P.S. I want to thank all those that submitted whole-hearted, detailed reviews of the Tippmann A-5. You helped me make the right purchase decision.
quote:Originally posted by erik vandenavon people with tipmanns always play like their in fighting in a war. and the tipmanns look like real guns but paintball is not war if you play like you are a soldier in the army you will lose.
man whats up your ass. i play mil sim games because its fun. not because i think i'm in the army. get a life
quote:Originally posted by mattwbr Ok i dont know if anyone adressed this
the "plastic" is the same unbreakable military stuff Glock pistols are made of
the cyclone uses NO extra air
well, sorta, the cyclone takes motion from a rod attached to the bolt which turns the cyclone feed, so it takes more air to move the bolt forward moving the rod, turning the cyclone feed.
so in a small sense yes but then think about that you don't have to buy batteries all the time!
quote:Originally posted by pbaref93 lol, it cant out shoot an angel
Read his review again, please. If you pay attention, you will see that he never actually says it will outshoot an Angel. It just comes close. Here's the reality: the Angel will kick the A5's @$$ in speedball, but the Angel has NO chance in woodsball versus the a5, which was designed for woodsball play. These two markers were never designed to be compared, so please stop trying to compare them.

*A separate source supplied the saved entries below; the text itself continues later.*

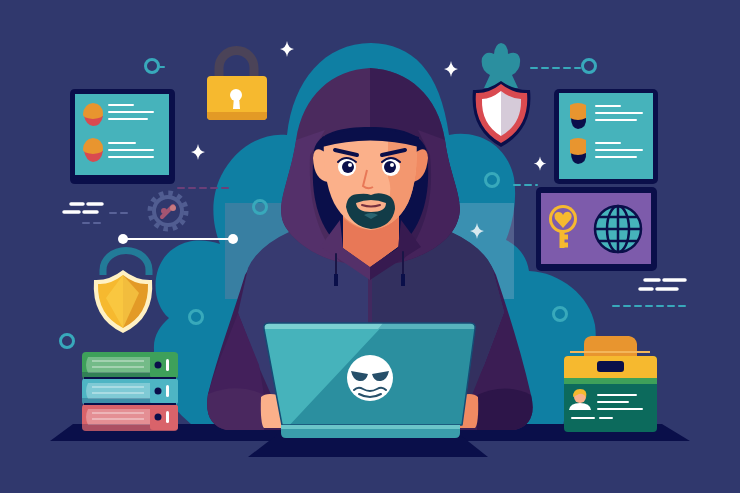
<!DOCTYPE html>
<html lang="en">
<head>
<meta charset="utf-8">
<title>Cyber security illustration</title>
<style>
:root{
  --bg:#30386d; --ink:#0a0f4a; --cloud:#0f7fa3; --teal:#46b3bb; --teal-dark:#2b8f9f; --cyan:#38a9bb;
  --hood:#4b2a5e; --hood-dark:#33194e; --jacket:#373a70; --sleeve:#3b1d54; --violet:#7d5bab;
  --skin:#fbb08a; --skin-shade:#f08a62; --beard:#123c48; --gold:#f6b92f; --gold-dark:#e39a26;
  --amber:#e8952f; --red:#d94a50; --green:#3ea05a; --forest:#0c6a5c; --white:#fff;
}
html,body{margin:0;width:740px;height:493px;overflow:hidden;background:var(--bg)}
svg{display:block}
.ink{fill:var(--ink)} .cloud{fill:var(--cloud)} .teal{fill:var(--teal)} .white{fill:var(--white)}
.gold{fill:var(--gold)} .amber{fill:var(--amber)} .red{fill:var(--red)} .skin{fill:var(--skin)} .skin-shade{fill:var(--skin-shade)}
.line{fill:none;stroke:var(--white);stroke-width:2;stroke-linecap:round}
.dash{fill:none;stroke:var(--cyan);stroke-width:2;stroke-linecap:round;stroke-dasharray:6 5}
.ring{fill:none;stroke:var(--cyan);stroke-width:3}
.outline{fill:none;stroke:var(--ink);stroke-width:3;stroke-linecap:round;stroke-linejoin:round}
</style>
</head>
<body>
<svg width="740" height="493" viewBox="0 0 740 493" role="img" aria-label="Hooded hacker at a laptop surrounded by security icons">
<defs>
  <path id="sparkle" d="M0-8Q1-1 7 0Q1 1 0 8Q-1 1-7 0Q-1-1 0-8Z" fill="#fff"/>
  <circle id="node" class="ring" r="6.5"/>
  <g id="binder">
    <rect x="0" y="0" width="96" height="27" rx="4" fill="currentColor"/>
    <path d="M6 5H92V21H6Q2 13 6 5Z" fill="#fff" opacity=".28"/>
    <path d="M0 20H96V23Q96 27 92 27H4Q0 27 0 23Z" class="ink" opacity=".22"/>
    <rect x="68" y="1" width="28" height="25" rx="3" fill="currentColor"/>
    <path d="M10 9H62M10 15H62" stroke="#fff" stroke-width="1.5" opacity=".45"/>
    <circle class="ink" cx="76" cy="13" r="3.5"/>
    <rect class="white" x="84" y="7" width="3" height="12" rx="1.5"/>
  </g>
  <clipPath id="laptop-clip"><path d="M269 323H470Q476 323 475 329L462 425H282L264 329Q263 323 269 323Z"/></clipPath>
  <clipPath id="hood-clip"><path d="M370 68C332 70 303 95 296 140C290 180 276 202 283 222C290 240 318 258 340 262L370 268L402 262C428 255 452 240 458 220C465 200 450 178 445 140C438 95 408 70 370 68Z"/></clipPath>
</defs>

<rect width="740" height="493" fill="var(--bg)"/>

<g id="cloud">
  <path class="cloud" d="M201 432C172 410 152 385 154 350C153 336 160 326 169 318C150 302 150 262 176 247C191 238 207 240 220 244C212 224 210 198 221 176C235 148 262 132 287 135C293 80 325 43 371 43C412 44 440 70 449 135C480 129 508 147 514 178C517 198 514 220 506 240C520 247 527 258 529 271C560 272 590 296 595 325C599 353 586 376 570 386L562 432Z"/>
  <rect x="225" y="203" width="289" height="96" fill="#9fb6d0" opacity=".3"/>
  <rect x="225" y="203" width="80" height="96" fill="#33406f" opacity=".22"/>
</g>

<g id="desk">
  <path class="ink" d="M50 441L73 424H662L690 441Z"/>
</g>

<g id="binders">
  <use href="#binder" x="82" y="352" color="#3ea05a"/>
  <use href="#binder" x="82" y="378" color="#4eb5c4"/>
  <use href="#binder" x="82" y="404" color="#d9636a"/>
  <path class="ink" d="M84 378H176M84 404H176" stroke="var(--ink)" stroke-width="2"/>
</g>

<g id="id-card">
  <path class="amber" d="M584 362V344Q584 337 591 336H629Q636 337 637 344V362Z"/>
  <path d="M570 352H650" stroke="#f4b65a" stroke-width="2"/>
  <rect x="564" y="356" width="93" height="76" rx="4" fill="#0c6a5c"/>
  <path class="gold" d="M568 356H653Q657 356 657 360V378H564V360Q564 356 568 356Z"/>
  <path d="M564 378H657V384H564Z" fill="#3ea05a"/>
  <rect class="ink" x="597" y="361" width="27" height="11" rx="3"/>
  <path class="white" d="M569 410Q570 403 580 403Q590 403 591 410Z"/>
  <circle class="skin" cx="580" cy="397" r="6"/>
  <path class="gold" d="M573 397Q573 389 580 389Q588 389 586 398Q584 393 579 394Z"/>
  <path class="line" d="M598 395H636M598 402H628M598 409H642M572 418H594M600 418H612"/>
</g>

<g id="accents">
  <use href="#sparkle" x="287" y="49"/><use href="#sparkle" x="451" y="69"/>
  <use href="#sparkle" x="198" y="152"/><use href="#sparkle" x="540" y="164" transform="translate(54 16) scale(.9)"/>
  <use href="#sparkle" x="477" y="231" opacity=".8"/>
  <use href="#node" x="152" y="66"/><use href="#node" x="589" y="66"/><use href="#node" x="260" y="207"/>
  <use href="#node" x="492" y="180"/><use href="#node" x="196" y="317"/><use href="#node" x="560" y="314"/><use href="#node" x="67" y="341"/>
  <path class="dash" d="M531 68H580M514 185H537M613 306H686"/>
  <path class="dash" d="M160 67H164"/>
  <path d="M178 188H228" class="dash" style="stroke:#6b3f78"/>
  <path class="line" d="M123 239H233"/>
  <circle class="white" cx="123" cy="239" r="5"/><circle class="white" cx="233" cy="239" r="5"/>
  <path class="line" stroke-width="3" d="M71 204H83M88 204H102M64 212H79M84 212H97M645 280H659M664 280H685M640 289H652M657 289H677" style="stroke-width:3.5"/>
  <path class="dash" d="M83 223H104M110 213H130" style="stroke:#596298"/>
</g>

<g id="profile-panel-left">
  <path class="ink" d="M75 89H170Q175 89 175 94V179Q175 184 170 184H75Q70 184 70 179V94Q70 89 75 89Z"/>
  <path class="teal" d="M75 94H169V175H75Z"/>
  <path class="red" d="M84 116H103Q101 126 93 126Q86 125 84 116Z"/>
  <path class="amber" d="M83 114Q84 104 93 103Q103 104 103 114Q104 118 93 119Q82 118 83 114Z"/>
  <path class="red" d="M84 151H103Q101 162 93 162Q86 161 84 151Z"/>
  <path class="amber" d="M83 149Q84 139 93 138Q103 139 103 149Q104 153 93 154Q82 153 83 149Z"/>
  <path class="line" d="M109 105H133M109 112H153M109 119H147M109 143H135M109 150H153M109 157H153"/>
</g>

<g id="profile-panel-right">
  <rect class="ink" x="554" y="89" width="104" height="95" rx="5"/>
  <path class="teal" d="M559 93H653V179H559Z"/>
  <path class="ink" d="M571 118H586Q587 128 578 129Q571 128 571 118Z"/>
  <path class="amber" d="M570 105Q578 101 586 105V118Q578 122 570 118Z"/>
  <path class="ink" d="M571 153H586Q587 163 578 164Q571 163 571 153Z"/>
  <path class="amber" d="M570 140Q578 136 586 140V153Q578 157 570 153Z"/>
  <path class="line" d="M596 106H620M596 113H642M596 120H636M596 143H620M596 150H642M596 157H636"/>
</g>

<g id="key-globe-panel">
  <rect class="ink" x="536" y="187" width="121" height="84" rx="5"/>
  <path d="M541 193H651V264H541Z" fill="var(--violet)"/>
  <path d="M562 230V248M562 237H568M562 245H568" stroke="#f6b92f" stroke-width="5"/>
  <circle class="gold" cx="563" cy="219" r="14"/>
  <circle cx="563" cy="219" r="11" fill="#7d5bab"/>
  <path class="gold" d="M563 228L555 219Q553 213 558 212Q562 212 563 215Q565 211 569 212Q573 214 571 219Z"/>
  <g fill="none" stroke="#0a0f4a" stroke-width="2.5">
    <circle cx="618" cy="229" r="23" fill="#46b3bb"/>
    <ellipse cx="618" cy="229" rx="11" ry="23"/>
    <path d="M618 206V252M595 229H641M599 217H637M599 241H637"/>
  </g>
</g>

<g id="gold-padlock">
  <path d="M219 80V68A17.500 17.500 0 0 1 254 68V80" fill="none" stroke="#4b4358" stroke-width="9"/>
  <rect class="gold" x="207" y="76" width="60" height="44" rx="4"/>
  <path d="M207 112H267V116Q267 120 263 120H211Q207 120 207 116Z" fill="var(--gold-dark)"/>
  <circle class="white" cx="236" cy="95" r="6"/><path class="white" d="M234 97H239L240 109H233Z"/>
</g>

<g id="gear">
  <circle cx="168" cy="211" r="18" fill="none" stroke="#515d91" stroke-width="5" stroke-dasharray="4.500 4.900"/>
  <circle cx="168" cy="211" r="14" fill="#30386d" stroke="#515d91" stroke-width="4"/>
  <path d="M162 217L173 206" stroke="#a45572" stroke-width="4" stroke-linecap="round"/>
  <circle cx="164" cy="211" r="3" fill="#a45572"/><circle cx="173" cy="208" r="3" fill="#c77a80"/>
</g>

<g id="gold-shield">
  <path d="M103 275V270A20 17 0 0 1 149 270V275" fill="none" stroke="#227b98" stroke-width="7"/>
  <path d="M123 270Q109 281 94 280Q91 318 123 333Q155 318 152 280Q137 281 123 270Z" fill="#fff1c4"/>
  <path class="gold" d="M123 275Q110 285 98 284Q97 315 123 328Z"/>
  <path d="M123 275Q136 285 148 284Q149 315 123 328Z" fill="var(--gold-dark)"/>
  <path d="M123 275L139 293L123 328L106 298Z" fill="#fbcf4b" opacity=".65"/>
</g>

<g id="red-shield">
  <path d="M484 88L490 75Q480 70 482 58Q486 50 494 54Q495 44 501 43Q508 44 508 54Q518 50 520 59Q521 70 512 75L518 88Z" fill="#2b8f9f"/>
  <path d="M501 81Q487 91 473 90Q469 129 501 147Q534 129 530 90Q515 91 501 81Z" class="ink"/>
  <path d="M501 84Q488 94 476 93Q473 127 501 143Q530 127 527 93Q514 94 501 84Z" class="red"/>
  <path class="white" d="M501 91Q491 99 482 99Q481 124 501 136Z"/>
  <path d="M501 91Q511 99 521 99Q522 124 501 136Z" fill="#d6cbd9"/>
</g>

<g id="hacker">
  <path d="M291 235Q256 252 245 275C233 315 218 354 208 394Q203 424 226 430H515Q538 424 531 395C522 355 509 314 496 275Q487 252 449 235Z" fill="var(--sleeve)"/>
  <path d="M291 231Q258 246 248 268L238 313L258 365L284 424H456L484 365L504 312L492 267Q482 246 449 231L370 264Z" fill="var(--jacket)"/>
  <path d="M370 262L449 231Q482 246 492 267L504 312L484 365L470 400H370Z" fill="#33305f"/>
  <path d="M238 313L259 365L264 395H208C216 365 228 340 238 313Z" fill="#43205b"/>
  <path d="M208 394Q238 382 264 395V430H226Q203 424 208 394Z" fill="#4a285f"/>
  <path d="M531 395Q505 382 477 395V430H515Q538 424 531 395Z" fill="#2d1549"/>
  <path d="M370 262V330" stroke="#43295f" stroke-width="4"/>

  <g id="hood" clip-path="url(#hood-clip)">
    <rect x="270" y="60" width="200" height="215" fill="var(--hood)"/>
    <path d="M370 60H470V275H370Z" fill="var(--hood-dark)" opacity=".75"/>
    <path d="M296 140C290 180 276 202 283 222C291 242 318 258 340 262C318 235 308 205 310 155L325 130Z" fill="#54306a"/>
    <path d="M445 140C450 178 465 200 458 220C452 240 428 255 402 262C422 235 435 205 430 155L418 130Z" fill="#45235b"/>
  </g>
  <path class="ink" d="M314 150C318 132 342 127 370 127C399 127 423 133 427 152C432 198 421 230 396 250L370 265L344 250C319 230 309 198 314 150Z"/>
  <path class="skin-shade" d="M343 210H399V246L370 267L343 248Z"/>
  <path d="M343 218Q370 242 399 217V246L370 267L343 248Z" fill="#e87857"/>
  <path class="skin" d="M327 154Q314 143 313 158Q314 180 328 182Z"/>
  <path class="skin-shade" d="M414 154Q427 143 428 158Q426 180 412 182Z"/>
  <path class="skin" d="M324 137Q370 126 416 137Q419 178 408 203Q396 227 371 230Q346 226 334 203Q322 178 324 137Z"/>
  <path class="skin-shade" d="M388 132L416 137Q419 178 408 203Q396 227 371 230Q397 200 388 177Z" opacity=".65"/>
  <path class="ink" d="M322 137Q370 120 419 137V147Q370 134 322 147Z"/>
  <g id="beard">
    <path d="M346 207Q347 194 359 194Q366 193 371 195Q377 192 384 194Q395 196 395 209Q392 227 371 229Q350 226 346 207Z" fill="var(--beard)"/>
    <path d="M356 203Q371 197 386 203Q386 212 371 212Q357 212 356 203Z" class="skin"/>
    <path d="M362 205Q371 208 380 205" class="outline" style="stroke:#77313f;stroke-width:2"/>
    <path d="M364 215Q371 211 378 215L371 219Z" fill="#2b6571"/>
  </g>
  <g id="eyes">
    <circle class="white" cx="347" cy="167" r="9"/><circle class="white" cx="391" cy="167" r="9"/>
    <circle class="ink" cx="348" cy="167" r="6"/><circle class="ink" cx="390" cy="167" r="6"/>
    <circle class="white" cx="350" cy="165" r="2"/><circle class="white" cx="392" cy="165" r="2"/>
    <path class="outline" d="M335 150L357 155M382 155L405 150" style="stroke-width:4"/>
    <path class="outline" d="M338 162Q346 154 356 162M382 162Q391 154 400 162" style="stroke-width:2"/>
    <path d="M367 170L363 186Q368 190 373 187" fill="none" stroke="#e87857" stroke-width="2"/>
  </g>
  <path d="M340 220L343 248L370 267V280Q347 264 320 247Z" fill="#543069"/>
  <path d="M401 220L398 248L370 267V280Q394 264 421 247Z" fill="#371a50"/>
  <path class="outline" d="M336 254V283M403 252V283" style="stroke-width:2;stroke:#1a1546"/>
  <path class="ink" d="M334 274H338V286H334ZM401 274H405V286H401Z"/>
  <path class="skin" d="M261 397Q266 392 278 395L284 428H264Q260 424 261 397Z"/>
  <path class="skin-shade" d="M478 397Q473 392 462 395L456 428H475Q479 424 478 397Z"/>
</g>

<g id="laptop">
  <path class="ink" d="M278 434H459L488 457H248Z"/>
  <g clip-path="url(#laptop-clip)">
    <rect x="260" y="320" width="220" height="110" fill="var(--teal)"/>
    <path d="M388 320H480V430H285Z" fill="var(--teal-dark)"/>
    <path d="M263 323H476V329H263Z" fill="#7cd0d2"/>
    <path d="M383 323H476V329H378Z" fill="#58b3bd"/>
  </g>
  <path class="outline" d="M269 323H470Q476 323 475 329L462 425H282L264 329Q263 323 269 323Z" style="stroke:#164c75;stroke-width:1.5"/>
  <path d="M281 425H460V433Q460 438 455 438H286Q281 438 281 433Z" fill="#3a9dab"/>
  <path d="M281 425H460V429H281Z" fill="#6cc5c9"/>
  <g id="mask-emblem">
    <circle class="white" cx="370" cy="378" r="23"/>
    <path d="M351 371L368 374Q366 382 359 381Q353 380 351 371ZM389 371L372 374Q374 382 381 381Q387 380 389 371Z" fill="#264f69"/>
    <path d="M354 390Q358 386 363 389Q370 393 377 389Q382 386 386 390M359 394Q370 400 381 394" fill="none" stroke="#264f69" stroke-width="2" stroke-linecap="round"/>
  </g>
</g>
</svg>
</body>
</html>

quote:Originally posted by Fear_Paintball The Gun Is made of plastic it already sounds crappy it also can only do 12 bps with that huge as hopper thats pretty worthless and the gun suxs if its made of plastic who pays like 400 dollars for a peice of plastic crap i think you are all insane if you buy this gun there is like no upgrades it is got the the worst aim in the world and its heavy as hell
you never have used a tippmann in your life. the gun is not plastic you retard. it costs $200, and i get 22bps easy with mine. it is also one of (if not THE) most upgradable paintball gun on the market. use your brain before you post crap that you dont know about.
PS: to everyone: the gun is NOT plastic. it is alluminum, so stop saying it is plastic. this is a TIPPMANN gun for God's sake.
Last edited on Tuesday, January 12th, 2010 at 4:24 pm PST